* _EXERCISE DIRECTIONS_: Find the word "indent" in the records and copy every line where it occurs.

* _MATERIAL SHOWN_:
---

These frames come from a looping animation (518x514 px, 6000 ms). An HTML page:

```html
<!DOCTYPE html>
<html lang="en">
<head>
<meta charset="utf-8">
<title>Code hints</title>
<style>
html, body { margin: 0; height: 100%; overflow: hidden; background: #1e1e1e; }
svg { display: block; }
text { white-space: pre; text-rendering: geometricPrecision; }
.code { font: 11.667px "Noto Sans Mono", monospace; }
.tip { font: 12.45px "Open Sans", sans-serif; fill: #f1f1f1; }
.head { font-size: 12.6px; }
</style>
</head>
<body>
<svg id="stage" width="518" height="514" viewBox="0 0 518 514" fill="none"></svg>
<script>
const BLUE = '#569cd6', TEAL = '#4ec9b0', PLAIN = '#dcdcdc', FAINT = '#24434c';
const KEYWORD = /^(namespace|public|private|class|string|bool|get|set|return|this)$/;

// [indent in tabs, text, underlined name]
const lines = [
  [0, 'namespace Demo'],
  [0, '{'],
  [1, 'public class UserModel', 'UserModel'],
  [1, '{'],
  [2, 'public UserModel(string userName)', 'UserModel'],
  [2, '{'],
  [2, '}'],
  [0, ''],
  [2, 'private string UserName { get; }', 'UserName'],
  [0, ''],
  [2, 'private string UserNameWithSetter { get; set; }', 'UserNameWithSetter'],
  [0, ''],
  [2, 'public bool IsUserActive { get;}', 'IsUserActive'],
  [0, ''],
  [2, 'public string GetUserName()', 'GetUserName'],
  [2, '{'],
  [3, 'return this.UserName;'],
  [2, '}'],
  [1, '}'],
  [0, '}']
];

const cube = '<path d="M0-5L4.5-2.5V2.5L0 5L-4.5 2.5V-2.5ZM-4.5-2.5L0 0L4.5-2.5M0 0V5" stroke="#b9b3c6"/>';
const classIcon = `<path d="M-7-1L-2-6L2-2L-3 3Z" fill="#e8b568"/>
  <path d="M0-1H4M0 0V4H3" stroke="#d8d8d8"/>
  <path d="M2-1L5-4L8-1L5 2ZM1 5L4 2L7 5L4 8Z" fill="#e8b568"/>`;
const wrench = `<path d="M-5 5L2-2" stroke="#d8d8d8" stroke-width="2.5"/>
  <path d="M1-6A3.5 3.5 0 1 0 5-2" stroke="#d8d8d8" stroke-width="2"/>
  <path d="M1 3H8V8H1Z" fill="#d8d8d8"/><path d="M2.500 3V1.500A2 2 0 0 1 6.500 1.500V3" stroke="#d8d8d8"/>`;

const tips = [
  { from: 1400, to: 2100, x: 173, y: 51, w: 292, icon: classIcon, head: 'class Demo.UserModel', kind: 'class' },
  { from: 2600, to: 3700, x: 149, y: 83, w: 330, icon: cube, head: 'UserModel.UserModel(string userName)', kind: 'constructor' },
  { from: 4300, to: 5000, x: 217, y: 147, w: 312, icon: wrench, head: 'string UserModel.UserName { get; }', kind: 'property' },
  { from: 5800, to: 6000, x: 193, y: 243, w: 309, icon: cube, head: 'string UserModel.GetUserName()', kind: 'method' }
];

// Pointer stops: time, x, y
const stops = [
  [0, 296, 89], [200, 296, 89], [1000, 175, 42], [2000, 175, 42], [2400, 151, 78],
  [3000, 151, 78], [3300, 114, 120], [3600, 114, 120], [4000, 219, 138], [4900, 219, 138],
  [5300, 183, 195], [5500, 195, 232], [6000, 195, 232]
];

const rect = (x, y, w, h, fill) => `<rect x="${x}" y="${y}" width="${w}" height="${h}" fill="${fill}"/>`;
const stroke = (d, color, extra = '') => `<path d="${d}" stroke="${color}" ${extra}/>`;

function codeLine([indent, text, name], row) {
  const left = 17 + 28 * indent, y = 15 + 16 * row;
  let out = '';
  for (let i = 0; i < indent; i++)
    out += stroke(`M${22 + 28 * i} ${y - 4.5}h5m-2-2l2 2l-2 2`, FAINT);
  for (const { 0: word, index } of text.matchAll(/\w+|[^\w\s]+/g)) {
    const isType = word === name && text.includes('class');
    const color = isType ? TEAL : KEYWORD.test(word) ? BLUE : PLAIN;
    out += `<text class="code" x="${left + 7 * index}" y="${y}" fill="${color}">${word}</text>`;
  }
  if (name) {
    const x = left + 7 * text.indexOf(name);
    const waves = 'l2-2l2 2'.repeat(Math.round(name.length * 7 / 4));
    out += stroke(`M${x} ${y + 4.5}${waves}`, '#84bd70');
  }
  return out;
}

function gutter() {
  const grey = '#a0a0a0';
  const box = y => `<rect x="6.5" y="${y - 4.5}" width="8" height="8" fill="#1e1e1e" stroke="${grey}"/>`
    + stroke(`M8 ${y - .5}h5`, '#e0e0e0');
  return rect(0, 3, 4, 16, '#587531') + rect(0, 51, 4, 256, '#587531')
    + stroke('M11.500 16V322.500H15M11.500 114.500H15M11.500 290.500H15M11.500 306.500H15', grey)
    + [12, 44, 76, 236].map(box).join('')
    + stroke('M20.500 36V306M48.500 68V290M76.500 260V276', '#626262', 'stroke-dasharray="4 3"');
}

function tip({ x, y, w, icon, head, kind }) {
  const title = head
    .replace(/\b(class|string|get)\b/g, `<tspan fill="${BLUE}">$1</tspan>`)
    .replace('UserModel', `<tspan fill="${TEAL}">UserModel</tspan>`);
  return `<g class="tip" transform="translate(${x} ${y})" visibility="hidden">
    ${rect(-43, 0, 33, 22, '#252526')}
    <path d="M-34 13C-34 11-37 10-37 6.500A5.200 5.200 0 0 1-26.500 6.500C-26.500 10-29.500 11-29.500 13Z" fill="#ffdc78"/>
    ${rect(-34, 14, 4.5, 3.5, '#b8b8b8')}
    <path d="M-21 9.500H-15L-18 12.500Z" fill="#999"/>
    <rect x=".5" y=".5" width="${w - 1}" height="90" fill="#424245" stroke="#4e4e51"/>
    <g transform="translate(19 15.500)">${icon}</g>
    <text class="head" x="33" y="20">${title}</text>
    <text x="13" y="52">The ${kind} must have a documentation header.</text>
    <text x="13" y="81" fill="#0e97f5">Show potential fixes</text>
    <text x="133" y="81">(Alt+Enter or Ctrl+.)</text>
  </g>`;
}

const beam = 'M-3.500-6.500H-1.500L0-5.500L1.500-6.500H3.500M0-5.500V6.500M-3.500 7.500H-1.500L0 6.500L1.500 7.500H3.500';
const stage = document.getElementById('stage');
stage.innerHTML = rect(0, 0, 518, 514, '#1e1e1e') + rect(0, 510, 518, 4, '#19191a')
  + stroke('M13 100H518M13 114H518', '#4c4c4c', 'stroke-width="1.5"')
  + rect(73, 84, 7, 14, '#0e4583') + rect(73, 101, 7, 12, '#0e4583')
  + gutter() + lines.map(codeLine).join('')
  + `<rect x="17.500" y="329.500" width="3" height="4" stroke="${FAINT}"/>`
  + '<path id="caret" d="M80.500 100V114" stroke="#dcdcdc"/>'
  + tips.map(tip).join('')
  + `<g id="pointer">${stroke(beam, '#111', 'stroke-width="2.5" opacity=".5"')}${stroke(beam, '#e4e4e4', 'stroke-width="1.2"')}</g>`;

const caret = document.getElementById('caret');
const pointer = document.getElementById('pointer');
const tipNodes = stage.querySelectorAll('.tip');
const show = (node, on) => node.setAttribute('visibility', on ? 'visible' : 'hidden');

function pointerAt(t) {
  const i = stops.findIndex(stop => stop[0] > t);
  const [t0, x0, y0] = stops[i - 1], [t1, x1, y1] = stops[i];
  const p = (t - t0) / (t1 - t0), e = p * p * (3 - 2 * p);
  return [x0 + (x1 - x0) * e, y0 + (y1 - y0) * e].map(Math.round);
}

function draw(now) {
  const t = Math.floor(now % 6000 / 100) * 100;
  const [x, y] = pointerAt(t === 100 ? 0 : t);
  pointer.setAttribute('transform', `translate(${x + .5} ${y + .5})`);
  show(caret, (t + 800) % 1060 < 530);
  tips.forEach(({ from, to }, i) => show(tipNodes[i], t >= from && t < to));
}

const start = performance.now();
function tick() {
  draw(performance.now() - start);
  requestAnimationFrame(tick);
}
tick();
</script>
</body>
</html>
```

---

* _SOLUTION FOR THIS EXERCISE_:
// [indent in tabs, text, underlined name]
function codeLine([indent, text, name], row) {
  const left = 17 + 28 * indent, y = 15 + 16 * row;
  for (let i = 0; i < indent; i++)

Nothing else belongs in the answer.